      Taking a look at this portion of arch/x86/kernel/process_64.o revealed
      this crutial difference:
      | good:    99c:       8c e0                   mov    %fs,%eax
      |          99e:       89 45 cc                mov    %eax,-0x34(%rbp)
      | bad:     99c:       8c 65 cc                mov    %fs,-0x34(%rbp)
      which is due to:
      |                 unsigned fsindex;
      | -               asm volatile("movl %%fs,%0" : "=r" (fsindex));
      | +               savesegment(fs, fsindex);
      savesegment() is implemented as:
       #define savesegment(seg, value)                                \
                asm("mov %%" #seg ",%0":"=rm" (value) : : "memory")
      note the "m" modifier - it allows GCC to generate the segment move
      into a memory operand as well.
      But regarding segment operands there's a subtle detail in the x86
      instruction set: the above 16-bit moves are zero-extend, but only
      if it goes to a register.
      If it goes to a memory operand, -0x34(%rbp) in the above case, there's
      no zero-extend to 32-bit and the instruction will only save 16 bits
      instead of the intended 32-bit.
      The other 16 bits is random data - which can cause problems when that
      value is used later on.
      The solution is to only allow segment operands to go to registers.
      This fix allows my test-system to boot up without crashing.
      Signed-off-by: default avatarIngo Molnar <mingo@elte.hu>
  9. 08 Jul, 2008 2 commits
  10. 27 May, 2008 1 commit
  11. 26 May, 2008 1 commit
    • Ingo Molnar's avatar
      x86: fix stackprotector canary updates during context switches · e0032087
      Ingo Molnar authored
      fix a bug noticed and fixed by pageexec@freemail.hu.
      if built with -fstack-protector-all then we'll have canary checks built

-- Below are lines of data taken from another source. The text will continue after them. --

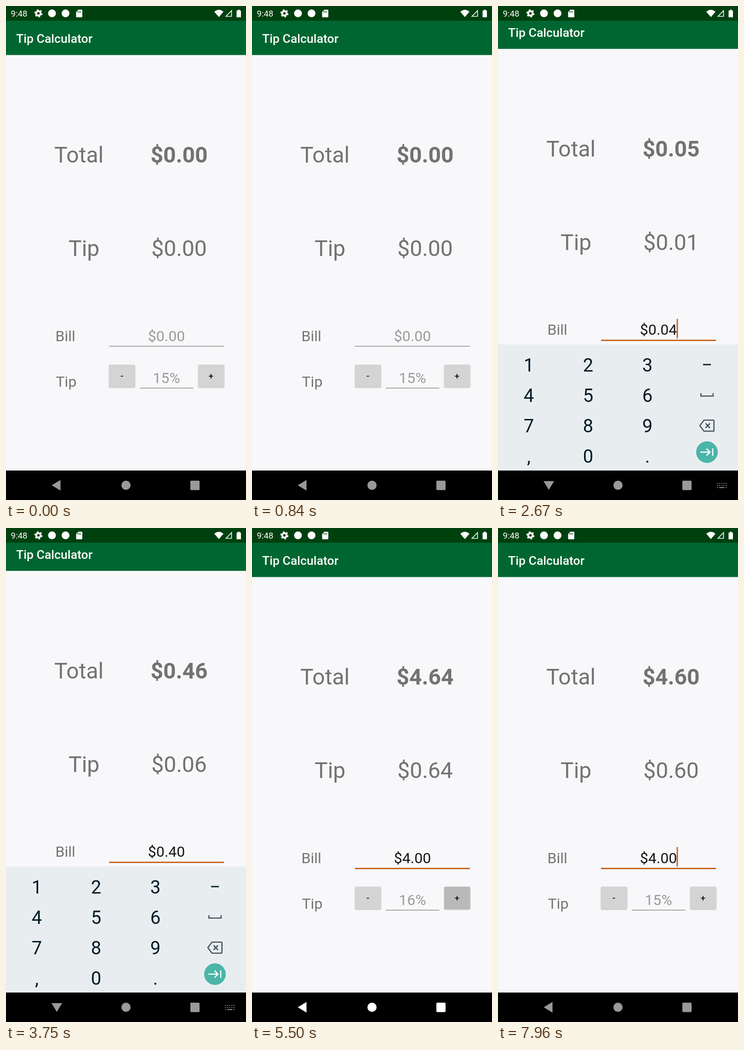
Recreate the animation shown at these times as an HTML page. Size 522 px wide and 1073 px high, loop 8 s.

```html
<!DOCTYPE html>
<html lang="en">
<head>
<meta charset="utf-8">
<title>Tip Calculator</title>
<style>
  html, body { margin: 0; width: 100%; height: 100%; overflow: hidden; background: #000; }
  svg { display: block; width: 522px; height: 1073px; font-family: Roboto, sans-serif; }
  .big { font-size: 48px; fill: #727272; }
  .mid { font-size: 32px; fill: #747474; }
  .center { text-anchor: middle; }
  .sign { font-size: 18.6px; font-weight: 500; text-anchor: middle; fill: #111; }
  .key { font-size: 40px; text-anchor: middle; fill: #021a24; }
  .line { fill: none; stroke: #46565d; stroke-width: 2.6; }
</style>
</head>
<body>
<svg viewBox="0 0 522 1073">
  <rect width="522" height="1073"/>

  <g id="app">
    <rect y="32" width="522" height="977" fill="#f8f8fb"/>
    <rect y="32" width="522" height="74.5" fill="#006631"/>
    <text x="22" y="80" font-size="26.6" font-weight="500" fill="#fff">Tip Calculator</text>
    <text class="big" x="105" y="340">Total</text>
    <text class="big center" id="total" x="376.5" y="340" font-weight="700"></text>
    <text class="big" x="136" y="543">Tip</text>
    <text class="big center" id="tip" x="376.5" y="543"></text>
    <text class="mid" x="107.5" y="727.5">Bill</text>
    <text class="mid center" id="bill" x="349" y="727.5"></text>
    <rect id="billLine" x="224" width="250"/>
    <rect id="cursor" y="693" width="2.7" height="42.5" fill="#c25c10"/>
    <text class="mid" x="108.5" y="826.5">Tip</text>
    <rect id="minus" x="224" y="779" width="56.5" height="49" rx="2.7"/>
    <text class="sign" x="252" y="810">-</text>
    <text class="mid center" id="percent" x="349" y="818.5" style="fill:#9b9b9b"></text>
    <rect x="291" y="829.3" width="116.5" height="1.4" fill="#858585"/>
    <rect id="plus" x="418" y="779" width="56.5" height="49" rx="2.7"/>
    <text class="sign" x="446" y="810">+</text>
  </g>

  <g id="keyboard">
    <rect y="735" width="522" height="274" fill="#e8eef0"/>
    <g id="keys"></g>
    <rect x="446" y="777.5" width="17" height="2.8" fill="#021a24"/>
    <path class="line" d="M441.3 841v6.3h26.6v-6.3"/>
    <path class="line" stroke-linejoin="round" d="M448 899.500h20q1.700 0 1.700 1.700v20.600q0 1.700-1.700 1.700h-20l-9-12zM451.500 906.500l9.500 10m0-10l-9.500 10"/>
    <circle cx="454.500" cy="969" r="23.500" fill="#4ab5a9"/>
    <path class="line" style="stroke:#fff" d="M440 969h21m-7.500-7.500l7.500 7.500-7.500 7.500M467 961v16"/>
  </g>

  <g fill="#fff">
    <rect width="522" height="32" fill="#00400f"/>
    <text x="10.500" y="23" font-size="18.600">9:48</text>
    <circle cx="70.500" cy="16" r="4.800" fill="none" stroke="#fff" stroke-width="4"/>
    <circle cx="70.500" cy="16" r="7.700" fill="none" stroke="#fff" stroke-width="2.200" stroke-dasharray="4 4.063"/>
    <circle cx="100" cy="16" r="8.500"/>
    <circle cx="129.500" cy="16" r="8.500"/>
    <path d="M157.500 8h7q1.500 0 1.500 1.500v13.500q0 1.500-1.500 1.500h-10.500q-1.500 0-1.500-1.500v-10z"/>
    <path d="M156 11v3.500m3-3.500v3.500m3-3.500v3.500" stroke="#00400f" stroke-width="1.300"/>
    <path d="M453 12.500q10-8.500 20 0l-10 11.500z"/>
    <path d="M478.500 22.500h12v-12.500z" fill="none" stroke="#fff" stroke-width="1.700"/>
    <path d="M504 8h4.500v2h2.500v14.500h-9.500v-14.500h2.500z"/>
  </g>

  <rect id="touch" x="43" y="1009" width="134" height="64" rx="32" fill="#fff"/>
  <g id="nav">
    <path id="back" d="M99.500 1041l19-11.500v23z"/>
    <circle cx="261" cy="1041" r="10"/>
    <rect x="401" y="1031" width="20" height="20.500" rx="2"/>
  </g>
  <g id="switcher" fill="none" stroke="#8d8d8d" stroke-width="2">
    <path stroke-dasharray="2 2.600" d="M476.500 1037h20.500M476.500 1041.500h20.500"/>
    <path d="M476.500 1046h2m2.600 0h11.400m2.600 0h2"/>
  </g>
</svg>
<script>
const LOOP = 8000;
const OPEN = 1400, CLOSE = 4241, SLIDE = 210;
const FOCUS = 1350;
const typed = [[2590, 4], [3220, 40], [3860, 400]];      // time, bill in cents
const plusTaps = [[5270, 5400], [6020, 6150]];           // finger down, finger up
const minusTaps = [[6830, 6960], [7420, 7550]];

const el = {};
document.querySelectorAll('[id]').forEach(node => el[node.id] = node);

const ramp = (t, from, to) => Math.min(1, Math.max(0, (t - from) / (to - from)));
const mix = (a, b, p) => Math.round(a + (b - a) * p);
const gray = v => `rgb(${v},${v},${v})`;
const money = cents => '$' + (cents / 100).toFixed(2);
const released = (taps, t) => taps.filter(tap => t >= tap[1]).length;
const show = (node, on) => node.setAttribute('opacity', Number(on));

['123', '456', '789', ',0.'].forEach((row, r) =>
  [...row].forEach((label, c) => {
    const key = document.createElementNS('http://www.w3.org/2000/svg', 'text');
    key.setAttribute('class', 'key');
    key.setAttribute('x', 67 + 129 * c);
    key.setAttribute('y', 793.5 + 66.2 * r);
    key.textContent = label;
    el.keys.append(key);
  }));

function drawButton(node, taps, t) {
  let dark = 0, lift = 0;
  for (const [down, up] of taps) {
    dark += ramp(t, down, down + 80) - ramp(t, up + 100, up + 350);
    lift += ramp(t, down, down + 100) - ramp(t, up, up + 100);
  }
  node.setAttribute('fill', gray(mix(212, 185, dark)));
  node.style.filter = `drop-shadow(0 ${1 + 3 * lift}px ${1 + 2.5 * lift}px rgba(0,0,0,.28))`;
}

function drawForm(t) {
  const entry = typed.filter(([at]) => t >= at).pop();
  const cents = entry ? entry[1] : 0;
  const rate = 15 + released(plusTaps, t) - released(minusTaps, t);
  const tip = Math.round(cents * rate / 100);
  const focused = t >= FOCUS;

  el.total.textContent = money(cents + tip);
  el.tip.textContent = money(tip);
  el.bill.textContent = money(cents);
  el.bill.style.fill = entry ? '#171717' : '#9b9b9b';
  el.percent.textContent = rate + '%';

  el.billLine.setAttribute('fill', focused ? '#c25c10' : '#858585');
  el.billLine.setAttribute('y', focused ? 738.2 : 738.3);
  el.billLine.setAttribute('height', focused ? 2.8 : 1.4);

  const blinkStart = entry ? entry[0] : FOCUS;
  show(el.cursor, focused && (t - blinkStart) % 1000 < 500);
  el.cursor.setAttribute('x', entry ? 388.6 : 308.6);

  drawButton(el.plus, plusTaps, t);
  drawButton(el.minus, minusTaps, t);
}

function drawKeyboard(t) {
  const enter = ramp(t, OPEN, OPEN + SLIDE);
  const leave = ramp(t, CLOSE, CLOSE + SLIDE);
  const pan = 13.4 * (1 - (1 - enter) ** 3) * (1 - leave) ** 3;
  const shown = enter * (1 - leave);

  el.app.setAttribute('transform', `translate(0 ${-pan})`);
  el.keyboard.setAttribute('transform', `translate(0 ${81 * (1 - shown)})`);
  show(el.keyboard, shown);
  show(el.switcher, enter === 1 && leave === 0);

  const turn = -90 * (1 - (1 - enter) ** 2) * (1 - leave) ** 2;
  el.back.setAttribute('transform', `rotate(${turn} 110 1040.500)`);
}

function drawNav(t) {
  const lit = ramp(t, 4160, 4260) - ramp(t, 6670, 7420);
  el.nav.setAttribute('fill', gray(mix(153, 255, lit)));
  show(el.touch, 0.2 * (ramp(t, 4160, 4260) - ramp(t, 4350, 4600)));
}

function draw(t) {
  drawForm(t);
  drawKeyboard(t);
  drawNav(t);
}

const start = performance.now();
function tick() {
  draw((performance.now() - start) % LOOP);
  requestAnimationFrame(tick);
}
tick();
</script>
</body>
</html>
```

      into the __switch_to() function. That does not work well with the
      canary-switching code there: while we already use the %rsp of the
      new task, we still call __switch_to() whith the previous task's canary
      value in the PDA, hence the __switch_to() ssp prologue instructions
      will store the previous canary. Then we update the PDA and upon return
      from __switch_to() the canary check triggers and we panic.
      so update the canary after we have called __switch_to(), where we are
      at the same stackframe level as the last stackframe of the next
      (and now freshly current) task.
      Note: this means that we call __switch_to() [and its sub-functions]
      still with the old canary, but that is not a problem, both the previous
      and the next task has a high-quality canary. The only (mostly academic)
      disadvantage is that the canary of one task may leak onto the stack of
      another task, increasing the risk of information leaks, were an attacker
      able to read the stack of specific tasks (but not that of others).
      To solve this we'll have to reorganize the way we switch tasks, and move
      the PDA setting into the switch_to() assembly code. That will happen in
      another patch.
      Signed-off-by: default avatarIngo Molnar <mingo@elte.hu>
      Signed-off-by: default avatarThomas Gleixner <tglx@linutronix.de>
  12. 25 May, 2008 1 commit
  13. 17 Apr, 2008 4 commits
  14. 04 Feb, 2008 3 commits
  15. 30 Jan, 2008 9 commits
  16. 11 Oct, 2007 1 commit